[[ INPUT RECORDS open ]]

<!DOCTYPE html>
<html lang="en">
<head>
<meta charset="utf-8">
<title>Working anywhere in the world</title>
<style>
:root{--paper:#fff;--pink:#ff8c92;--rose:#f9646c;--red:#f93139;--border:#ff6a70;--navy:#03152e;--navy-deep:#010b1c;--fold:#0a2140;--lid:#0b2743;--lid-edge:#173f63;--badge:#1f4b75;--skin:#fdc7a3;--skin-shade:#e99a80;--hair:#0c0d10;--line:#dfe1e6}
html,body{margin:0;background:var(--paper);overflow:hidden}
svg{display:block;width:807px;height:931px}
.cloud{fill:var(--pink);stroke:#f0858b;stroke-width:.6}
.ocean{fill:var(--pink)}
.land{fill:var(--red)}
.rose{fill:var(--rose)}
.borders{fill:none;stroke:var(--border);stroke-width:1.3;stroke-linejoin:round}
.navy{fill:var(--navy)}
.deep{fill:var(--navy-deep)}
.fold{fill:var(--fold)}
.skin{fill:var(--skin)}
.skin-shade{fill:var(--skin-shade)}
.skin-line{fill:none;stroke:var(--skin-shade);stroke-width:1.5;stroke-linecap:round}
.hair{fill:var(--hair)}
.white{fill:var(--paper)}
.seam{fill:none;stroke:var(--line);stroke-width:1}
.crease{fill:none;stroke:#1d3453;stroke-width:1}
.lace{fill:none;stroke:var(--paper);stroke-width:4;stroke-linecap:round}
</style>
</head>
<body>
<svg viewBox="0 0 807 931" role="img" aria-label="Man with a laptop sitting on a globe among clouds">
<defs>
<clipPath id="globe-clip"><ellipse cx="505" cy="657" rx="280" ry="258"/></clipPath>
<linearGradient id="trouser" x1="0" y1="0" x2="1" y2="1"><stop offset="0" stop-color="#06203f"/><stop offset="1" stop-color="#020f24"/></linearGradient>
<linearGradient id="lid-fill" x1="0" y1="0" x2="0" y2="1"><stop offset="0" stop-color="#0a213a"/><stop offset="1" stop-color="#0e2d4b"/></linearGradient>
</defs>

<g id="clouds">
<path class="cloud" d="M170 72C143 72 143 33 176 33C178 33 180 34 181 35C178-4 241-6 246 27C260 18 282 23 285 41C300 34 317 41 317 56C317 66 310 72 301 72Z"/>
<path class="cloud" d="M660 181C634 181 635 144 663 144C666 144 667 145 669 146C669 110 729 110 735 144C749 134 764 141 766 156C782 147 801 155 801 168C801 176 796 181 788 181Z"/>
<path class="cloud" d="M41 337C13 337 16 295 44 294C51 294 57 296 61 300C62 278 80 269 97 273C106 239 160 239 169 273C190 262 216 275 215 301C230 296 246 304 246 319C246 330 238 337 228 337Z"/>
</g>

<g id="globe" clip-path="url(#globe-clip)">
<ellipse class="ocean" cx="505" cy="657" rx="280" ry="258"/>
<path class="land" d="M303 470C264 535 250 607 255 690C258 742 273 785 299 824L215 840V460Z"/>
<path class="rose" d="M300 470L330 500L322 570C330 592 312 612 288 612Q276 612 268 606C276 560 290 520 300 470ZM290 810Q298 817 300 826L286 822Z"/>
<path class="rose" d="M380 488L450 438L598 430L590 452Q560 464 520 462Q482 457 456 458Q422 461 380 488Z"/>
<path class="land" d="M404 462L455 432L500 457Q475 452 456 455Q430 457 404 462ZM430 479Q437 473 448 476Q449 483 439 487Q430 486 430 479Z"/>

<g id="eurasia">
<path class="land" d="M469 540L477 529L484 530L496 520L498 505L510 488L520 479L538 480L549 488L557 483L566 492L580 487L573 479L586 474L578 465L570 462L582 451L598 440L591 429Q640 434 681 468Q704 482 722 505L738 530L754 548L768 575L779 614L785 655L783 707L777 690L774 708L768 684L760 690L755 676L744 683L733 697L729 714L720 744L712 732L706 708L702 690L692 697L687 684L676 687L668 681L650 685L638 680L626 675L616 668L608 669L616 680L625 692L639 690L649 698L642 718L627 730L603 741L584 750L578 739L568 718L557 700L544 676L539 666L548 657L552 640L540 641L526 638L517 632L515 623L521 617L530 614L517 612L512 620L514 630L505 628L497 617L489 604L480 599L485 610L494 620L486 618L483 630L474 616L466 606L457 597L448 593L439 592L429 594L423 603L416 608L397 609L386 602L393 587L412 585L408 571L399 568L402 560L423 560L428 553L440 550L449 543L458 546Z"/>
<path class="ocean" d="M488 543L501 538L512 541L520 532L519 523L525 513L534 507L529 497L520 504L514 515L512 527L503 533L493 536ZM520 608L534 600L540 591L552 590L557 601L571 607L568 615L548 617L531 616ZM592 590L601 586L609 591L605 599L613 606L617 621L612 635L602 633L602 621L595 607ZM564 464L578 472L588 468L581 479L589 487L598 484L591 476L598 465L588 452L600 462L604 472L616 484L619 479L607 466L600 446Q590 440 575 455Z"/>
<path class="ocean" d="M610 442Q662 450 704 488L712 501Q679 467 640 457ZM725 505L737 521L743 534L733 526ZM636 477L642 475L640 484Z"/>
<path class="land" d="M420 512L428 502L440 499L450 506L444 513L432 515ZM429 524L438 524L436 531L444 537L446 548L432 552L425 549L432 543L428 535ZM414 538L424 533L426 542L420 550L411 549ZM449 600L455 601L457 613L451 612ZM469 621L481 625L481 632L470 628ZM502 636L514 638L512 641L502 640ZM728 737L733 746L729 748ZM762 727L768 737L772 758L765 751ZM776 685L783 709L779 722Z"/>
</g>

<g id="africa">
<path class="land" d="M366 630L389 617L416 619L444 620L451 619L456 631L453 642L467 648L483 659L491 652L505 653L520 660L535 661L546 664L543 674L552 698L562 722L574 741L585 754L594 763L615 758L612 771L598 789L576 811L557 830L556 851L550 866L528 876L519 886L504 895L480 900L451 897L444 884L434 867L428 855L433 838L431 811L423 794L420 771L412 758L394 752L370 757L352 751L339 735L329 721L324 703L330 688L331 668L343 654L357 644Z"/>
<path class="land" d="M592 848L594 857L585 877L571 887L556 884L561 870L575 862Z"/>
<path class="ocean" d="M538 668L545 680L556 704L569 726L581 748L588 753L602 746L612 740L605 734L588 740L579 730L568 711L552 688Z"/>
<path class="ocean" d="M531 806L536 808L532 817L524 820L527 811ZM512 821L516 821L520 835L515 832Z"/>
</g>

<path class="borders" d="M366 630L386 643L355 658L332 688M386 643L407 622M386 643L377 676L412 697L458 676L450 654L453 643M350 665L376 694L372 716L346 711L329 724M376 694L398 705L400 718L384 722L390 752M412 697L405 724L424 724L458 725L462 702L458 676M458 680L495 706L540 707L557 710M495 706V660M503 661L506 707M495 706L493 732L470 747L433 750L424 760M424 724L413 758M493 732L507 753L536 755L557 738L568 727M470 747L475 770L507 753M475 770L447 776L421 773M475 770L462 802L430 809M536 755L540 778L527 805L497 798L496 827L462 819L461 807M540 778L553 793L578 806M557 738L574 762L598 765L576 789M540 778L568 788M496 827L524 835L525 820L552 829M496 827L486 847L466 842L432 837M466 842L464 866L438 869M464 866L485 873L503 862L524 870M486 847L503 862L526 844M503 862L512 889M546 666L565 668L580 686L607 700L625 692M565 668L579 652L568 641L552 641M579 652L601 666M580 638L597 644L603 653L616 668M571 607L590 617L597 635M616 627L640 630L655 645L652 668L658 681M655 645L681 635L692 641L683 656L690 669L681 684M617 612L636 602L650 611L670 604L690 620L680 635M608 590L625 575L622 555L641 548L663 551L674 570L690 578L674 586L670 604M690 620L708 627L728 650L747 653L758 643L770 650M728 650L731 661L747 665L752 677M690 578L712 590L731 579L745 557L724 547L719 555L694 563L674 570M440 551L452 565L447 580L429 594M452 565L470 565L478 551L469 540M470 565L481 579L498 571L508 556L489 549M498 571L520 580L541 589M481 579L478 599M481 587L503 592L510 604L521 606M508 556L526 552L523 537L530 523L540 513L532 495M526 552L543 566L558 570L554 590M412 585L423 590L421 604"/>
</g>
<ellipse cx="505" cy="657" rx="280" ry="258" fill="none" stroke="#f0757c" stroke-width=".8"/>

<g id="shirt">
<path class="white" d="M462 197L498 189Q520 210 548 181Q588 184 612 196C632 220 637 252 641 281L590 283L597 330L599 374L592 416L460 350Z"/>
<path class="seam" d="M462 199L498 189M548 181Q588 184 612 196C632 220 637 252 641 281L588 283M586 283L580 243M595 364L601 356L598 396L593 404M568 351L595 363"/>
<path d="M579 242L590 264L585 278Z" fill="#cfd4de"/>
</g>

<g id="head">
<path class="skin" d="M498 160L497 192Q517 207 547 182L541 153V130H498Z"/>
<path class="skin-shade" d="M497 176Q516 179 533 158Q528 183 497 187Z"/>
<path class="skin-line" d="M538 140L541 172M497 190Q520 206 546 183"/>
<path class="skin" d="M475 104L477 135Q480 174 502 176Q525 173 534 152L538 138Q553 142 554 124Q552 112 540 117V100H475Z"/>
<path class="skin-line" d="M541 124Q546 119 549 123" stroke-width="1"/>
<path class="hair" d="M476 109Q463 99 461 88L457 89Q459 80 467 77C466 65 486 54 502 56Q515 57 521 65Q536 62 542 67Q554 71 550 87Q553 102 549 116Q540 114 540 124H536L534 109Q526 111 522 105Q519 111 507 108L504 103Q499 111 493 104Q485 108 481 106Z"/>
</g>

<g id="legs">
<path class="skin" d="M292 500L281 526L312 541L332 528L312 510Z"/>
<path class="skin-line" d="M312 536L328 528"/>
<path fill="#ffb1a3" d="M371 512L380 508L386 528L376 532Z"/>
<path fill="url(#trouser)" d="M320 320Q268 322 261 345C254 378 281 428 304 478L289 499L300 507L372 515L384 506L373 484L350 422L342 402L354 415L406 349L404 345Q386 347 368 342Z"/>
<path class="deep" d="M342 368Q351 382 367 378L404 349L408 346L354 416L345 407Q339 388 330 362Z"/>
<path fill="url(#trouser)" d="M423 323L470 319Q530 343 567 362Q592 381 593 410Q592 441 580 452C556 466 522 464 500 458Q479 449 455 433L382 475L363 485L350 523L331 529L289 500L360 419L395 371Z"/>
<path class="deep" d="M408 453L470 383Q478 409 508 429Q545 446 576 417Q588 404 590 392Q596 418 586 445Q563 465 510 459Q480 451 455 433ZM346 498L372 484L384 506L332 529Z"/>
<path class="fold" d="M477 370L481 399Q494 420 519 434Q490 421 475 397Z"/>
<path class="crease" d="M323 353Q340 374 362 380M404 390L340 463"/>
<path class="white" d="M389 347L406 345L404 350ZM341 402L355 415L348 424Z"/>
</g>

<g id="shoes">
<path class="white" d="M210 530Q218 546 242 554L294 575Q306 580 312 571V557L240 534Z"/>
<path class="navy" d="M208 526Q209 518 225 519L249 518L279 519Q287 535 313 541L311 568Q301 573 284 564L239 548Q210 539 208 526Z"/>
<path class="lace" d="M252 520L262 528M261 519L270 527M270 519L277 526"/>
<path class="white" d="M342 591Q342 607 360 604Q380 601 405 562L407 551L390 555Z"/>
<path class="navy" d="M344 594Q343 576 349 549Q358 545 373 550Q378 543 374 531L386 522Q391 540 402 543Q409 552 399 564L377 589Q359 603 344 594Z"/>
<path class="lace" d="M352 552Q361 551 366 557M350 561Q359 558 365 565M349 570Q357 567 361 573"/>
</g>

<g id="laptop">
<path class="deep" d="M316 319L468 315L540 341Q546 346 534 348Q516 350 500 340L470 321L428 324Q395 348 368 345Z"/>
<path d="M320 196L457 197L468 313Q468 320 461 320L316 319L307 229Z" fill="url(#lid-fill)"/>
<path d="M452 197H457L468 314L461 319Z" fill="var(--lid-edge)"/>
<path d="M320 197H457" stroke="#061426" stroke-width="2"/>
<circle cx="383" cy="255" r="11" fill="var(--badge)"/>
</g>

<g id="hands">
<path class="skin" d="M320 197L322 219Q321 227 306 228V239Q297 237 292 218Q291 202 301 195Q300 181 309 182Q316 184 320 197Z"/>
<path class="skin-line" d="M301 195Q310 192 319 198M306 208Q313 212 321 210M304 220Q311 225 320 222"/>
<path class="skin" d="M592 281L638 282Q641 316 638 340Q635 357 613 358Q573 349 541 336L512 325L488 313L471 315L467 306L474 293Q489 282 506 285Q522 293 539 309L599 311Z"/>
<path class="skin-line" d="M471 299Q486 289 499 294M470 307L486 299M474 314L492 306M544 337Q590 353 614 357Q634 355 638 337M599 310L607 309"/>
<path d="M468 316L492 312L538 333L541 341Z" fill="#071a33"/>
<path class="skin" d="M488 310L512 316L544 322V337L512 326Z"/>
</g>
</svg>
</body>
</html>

[[ INPUT RECORDS closed ]]

=== WHAT YOU SHOULD DO ===
Please copy the lines in the records above between the one holding "520L262 528M261 519L270" and the one holding "594Q343 576 349", inclusive, exactly and with no other line.

=== TASK ANSWER ===
<path class="lace" d="M252 520L262 528M261 519L270 527M270 519L277 526"/>
<path class="white" d="M342 591Q342 607 360 604Q380 601 405 562L407 551L390 555Z"/>
<path class="navy" d="M344 594Q343 576 349 549Q358 545 373 550Q378 543 374 531L386 522Q391 540 402 543Q409 552 399 564L377 589Q359 603 344 594Z"/>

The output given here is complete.